__WHAT IS BEING ASKED__: Count how many lines of the material hold "pulse". Respond with that number alone.

──────

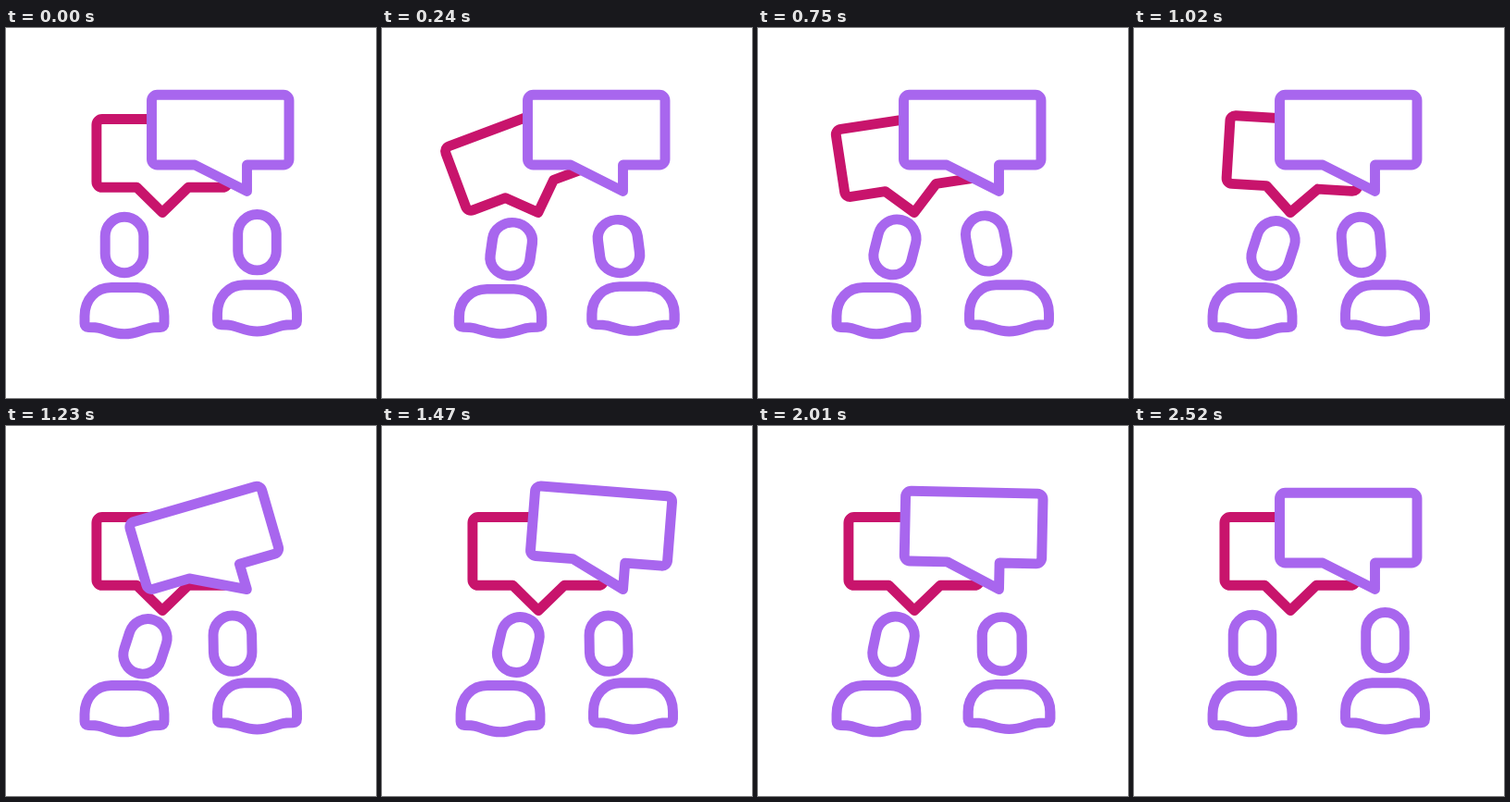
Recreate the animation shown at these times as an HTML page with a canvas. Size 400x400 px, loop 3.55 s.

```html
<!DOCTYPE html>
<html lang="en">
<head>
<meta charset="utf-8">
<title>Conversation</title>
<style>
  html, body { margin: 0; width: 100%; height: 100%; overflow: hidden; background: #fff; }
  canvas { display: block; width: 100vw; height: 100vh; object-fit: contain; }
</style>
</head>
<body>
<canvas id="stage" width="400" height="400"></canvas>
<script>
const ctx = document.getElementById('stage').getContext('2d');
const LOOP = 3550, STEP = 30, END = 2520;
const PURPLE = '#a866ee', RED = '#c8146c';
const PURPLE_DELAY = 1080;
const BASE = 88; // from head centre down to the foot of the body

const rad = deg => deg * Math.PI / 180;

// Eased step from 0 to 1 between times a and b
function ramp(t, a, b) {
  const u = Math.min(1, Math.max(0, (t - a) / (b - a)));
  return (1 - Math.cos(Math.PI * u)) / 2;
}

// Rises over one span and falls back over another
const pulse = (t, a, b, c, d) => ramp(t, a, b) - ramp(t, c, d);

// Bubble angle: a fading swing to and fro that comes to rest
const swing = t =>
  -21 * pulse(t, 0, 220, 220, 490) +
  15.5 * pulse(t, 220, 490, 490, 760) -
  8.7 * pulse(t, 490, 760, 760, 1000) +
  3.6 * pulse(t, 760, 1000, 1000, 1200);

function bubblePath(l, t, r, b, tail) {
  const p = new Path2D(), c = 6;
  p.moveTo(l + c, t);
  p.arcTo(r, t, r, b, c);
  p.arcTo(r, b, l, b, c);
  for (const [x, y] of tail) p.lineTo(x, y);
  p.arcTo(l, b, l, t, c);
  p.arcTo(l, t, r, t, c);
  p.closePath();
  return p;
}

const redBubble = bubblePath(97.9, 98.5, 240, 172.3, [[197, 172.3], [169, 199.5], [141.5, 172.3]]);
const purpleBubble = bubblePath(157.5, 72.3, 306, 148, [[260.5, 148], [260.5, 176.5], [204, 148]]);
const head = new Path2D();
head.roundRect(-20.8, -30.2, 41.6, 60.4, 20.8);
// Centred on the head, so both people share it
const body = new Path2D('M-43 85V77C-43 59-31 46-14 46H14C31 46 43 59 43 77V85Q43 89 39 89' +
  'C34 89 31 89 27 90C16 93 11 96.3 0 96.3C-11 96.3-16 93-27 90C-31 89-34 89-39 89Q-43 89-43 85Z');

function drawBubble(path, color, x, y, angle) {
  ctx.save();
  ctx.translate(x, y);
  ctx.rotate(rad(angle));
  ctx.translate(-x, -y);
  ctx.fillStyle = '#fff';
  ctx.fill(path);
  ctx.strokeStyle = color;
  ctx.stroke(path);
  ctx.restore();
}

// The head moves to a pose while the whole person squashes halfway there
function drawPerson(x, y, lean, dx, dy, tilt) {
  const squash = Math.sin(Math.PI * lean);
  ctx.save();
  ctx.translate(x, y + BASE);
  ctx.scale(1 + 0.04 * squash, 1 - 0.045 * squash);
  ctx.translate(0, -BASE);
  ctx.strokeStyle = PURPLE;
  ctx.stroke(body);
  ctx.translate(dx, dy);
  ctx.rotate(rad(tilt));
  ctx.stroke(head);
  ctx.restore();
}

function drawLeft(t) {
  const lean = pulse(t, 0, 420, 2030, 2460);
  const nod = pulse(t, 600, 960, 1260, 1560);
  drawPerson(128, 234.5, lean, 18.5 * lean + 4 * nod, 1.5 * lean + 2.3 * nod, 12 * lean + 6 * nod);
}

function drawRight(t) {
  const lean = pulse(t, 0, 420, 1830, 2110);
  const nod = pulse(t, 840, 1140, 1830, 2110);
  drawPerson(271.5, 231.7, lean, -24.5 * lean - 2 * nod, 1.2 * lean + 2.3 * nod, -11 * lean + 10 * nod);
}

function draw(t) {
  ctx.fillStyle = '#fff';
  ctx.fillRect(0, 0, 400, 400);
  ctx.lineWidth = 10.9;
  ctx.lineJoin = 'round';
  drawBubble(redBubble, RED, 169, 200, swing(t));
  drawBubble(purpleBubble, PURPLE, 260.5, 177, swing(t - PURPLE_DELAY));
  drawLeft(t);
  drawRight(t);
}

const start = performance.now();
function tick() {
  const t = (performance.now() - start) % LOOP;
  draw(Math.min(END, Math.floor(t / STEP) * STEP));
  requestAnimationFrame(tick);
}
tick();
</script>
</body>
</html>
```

──────

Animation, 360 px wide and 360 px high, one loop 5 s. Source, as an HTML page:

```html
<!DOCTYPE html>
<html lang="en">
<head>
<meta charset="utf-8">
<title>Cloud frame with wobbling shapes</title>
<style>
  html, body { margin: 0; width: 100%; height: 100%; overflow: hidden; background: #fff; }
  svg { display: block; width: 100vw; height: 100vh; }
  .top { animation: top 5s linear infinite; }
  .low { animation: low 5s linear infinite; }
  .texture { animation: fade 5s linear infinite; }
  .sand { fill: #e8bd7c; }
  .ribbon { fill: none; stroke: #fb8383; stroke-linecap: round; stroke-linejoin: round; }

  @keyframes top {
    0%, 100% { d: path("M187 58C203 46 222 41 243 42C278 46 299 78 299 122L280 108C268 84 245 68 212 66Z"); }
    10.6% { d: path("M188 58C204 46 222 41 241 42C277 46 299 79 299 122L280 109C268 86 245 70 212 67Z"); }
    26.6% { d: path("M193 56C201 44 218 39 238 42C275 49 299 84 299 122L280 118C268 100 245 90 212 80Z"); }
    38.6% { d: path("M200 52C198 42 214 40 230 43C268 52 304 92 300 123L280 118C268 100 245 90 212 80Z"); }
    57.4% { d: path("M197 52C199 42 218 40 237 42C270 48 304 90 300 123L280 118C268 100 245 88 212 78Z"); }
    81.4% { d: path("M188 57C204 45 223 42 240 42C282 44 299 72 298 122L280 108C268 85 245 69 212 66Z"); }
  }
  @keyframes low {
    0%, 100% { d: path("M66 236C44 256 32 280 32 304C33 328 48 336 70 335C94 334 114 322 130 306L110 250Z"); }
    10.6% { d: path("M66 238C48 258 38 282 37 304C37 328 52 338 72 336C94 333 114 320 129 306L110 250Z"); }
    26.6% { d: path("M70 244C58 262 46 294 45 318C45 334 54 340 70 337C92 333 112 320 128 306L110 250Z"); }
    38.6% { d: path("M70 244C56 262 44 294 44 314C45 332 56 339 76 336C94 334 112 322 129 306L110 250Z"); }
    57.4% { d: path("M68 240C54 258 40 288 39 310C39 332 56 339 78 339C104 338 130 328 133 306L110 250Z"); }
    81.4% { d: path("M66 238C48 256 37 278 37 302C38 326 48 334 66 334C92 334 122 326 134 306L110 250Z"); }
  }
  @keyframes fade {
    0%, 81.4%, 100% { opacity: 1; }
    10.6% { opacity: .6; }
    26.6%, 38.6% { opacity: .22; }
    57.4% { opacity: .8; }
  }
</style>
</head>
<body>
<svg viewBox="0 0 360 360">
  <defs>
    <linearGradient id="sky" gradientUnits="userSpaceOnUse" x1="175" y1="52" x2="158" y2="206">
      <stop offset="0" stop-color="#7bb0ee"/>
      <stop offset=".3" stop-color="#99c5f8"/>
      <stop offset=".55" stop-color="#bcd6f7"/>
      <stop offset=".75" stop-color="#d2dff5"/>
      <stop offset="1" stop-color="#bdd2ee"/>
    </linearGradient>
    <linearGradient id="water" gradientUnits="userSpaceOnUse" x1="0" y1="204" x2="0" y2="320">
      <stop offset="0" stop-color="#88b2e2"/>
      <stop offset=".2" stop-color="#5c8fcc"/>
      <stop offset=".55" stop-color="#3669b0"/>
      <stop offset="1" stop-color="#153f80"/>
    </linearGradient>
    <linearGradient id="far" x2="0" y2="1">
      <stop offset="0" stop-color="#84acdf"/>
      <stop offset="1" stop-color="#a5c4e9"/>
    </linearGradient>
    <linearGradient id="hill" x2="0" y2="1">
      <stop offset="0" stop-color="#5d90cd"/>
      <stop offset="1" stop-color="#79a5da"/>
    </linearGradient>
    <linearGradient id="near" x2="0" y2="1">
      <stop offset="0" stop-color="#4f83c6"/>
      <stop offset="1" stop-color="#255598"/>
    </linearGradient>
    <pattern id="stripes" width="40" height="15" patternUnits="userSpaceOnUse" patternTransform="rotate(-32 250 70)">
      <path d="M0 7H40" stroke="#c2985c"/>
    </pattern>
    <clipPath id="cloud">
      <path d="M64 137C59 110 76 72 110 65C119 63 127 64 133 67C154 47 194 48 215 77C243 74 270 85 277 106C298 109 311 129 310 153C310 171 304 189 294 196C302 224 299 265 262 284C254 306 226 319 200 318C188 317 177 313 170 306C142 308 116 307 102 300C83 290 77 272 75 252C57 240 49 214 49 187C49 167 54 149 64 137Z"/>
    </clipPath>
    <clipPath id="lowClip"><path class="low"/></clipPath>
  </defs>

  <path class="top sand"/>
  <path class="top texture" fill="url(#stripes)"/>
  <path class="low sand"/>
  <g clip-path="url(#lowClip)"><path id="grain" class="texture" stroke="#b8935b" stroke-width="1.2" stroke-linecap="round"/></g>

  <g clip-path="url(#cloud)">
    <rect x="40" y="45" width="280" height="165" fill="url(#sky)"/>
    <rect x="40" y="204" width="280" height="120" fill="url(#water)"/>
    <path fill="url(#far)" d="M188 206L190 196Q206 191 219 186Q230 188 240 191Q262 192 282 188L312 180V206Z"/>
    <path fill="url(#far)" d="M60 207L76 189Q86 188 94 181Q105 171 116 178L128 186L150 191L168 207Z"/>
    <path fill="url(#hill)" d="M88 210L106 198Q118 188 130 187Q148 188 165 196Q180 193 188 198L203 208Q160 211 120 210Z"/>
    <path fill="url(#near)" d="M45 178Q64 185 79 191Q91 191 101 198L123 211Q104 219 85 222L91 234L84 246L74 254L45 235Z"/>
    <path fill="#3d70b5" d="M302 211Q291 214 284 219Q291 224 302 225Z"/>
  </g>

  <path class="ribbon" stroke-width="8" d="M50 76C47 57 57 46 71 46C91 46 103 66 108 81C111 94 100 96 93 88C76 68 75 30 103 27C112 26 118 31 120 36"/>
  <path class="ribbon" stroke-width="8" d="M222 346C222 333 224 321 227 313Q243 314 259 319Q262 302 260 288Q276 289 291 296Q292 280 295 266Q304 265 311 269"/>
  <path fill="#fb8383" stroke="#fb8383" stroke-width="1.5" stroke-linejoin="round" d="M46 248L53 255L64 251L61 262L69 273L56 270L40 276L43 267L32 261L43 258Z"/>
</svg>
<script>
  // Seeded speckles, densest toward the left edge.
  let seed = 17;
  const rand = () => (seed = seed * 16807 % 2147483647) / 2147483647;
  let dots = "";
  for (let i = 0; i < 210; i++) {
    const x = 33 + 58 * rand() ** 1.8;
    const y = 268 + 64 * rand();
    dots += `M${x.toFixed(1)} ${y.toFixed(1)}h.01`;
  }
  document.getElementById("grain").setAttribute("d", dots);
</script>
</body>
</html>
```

──────

__OUTPUT FOR THIS EXERCISE__: 9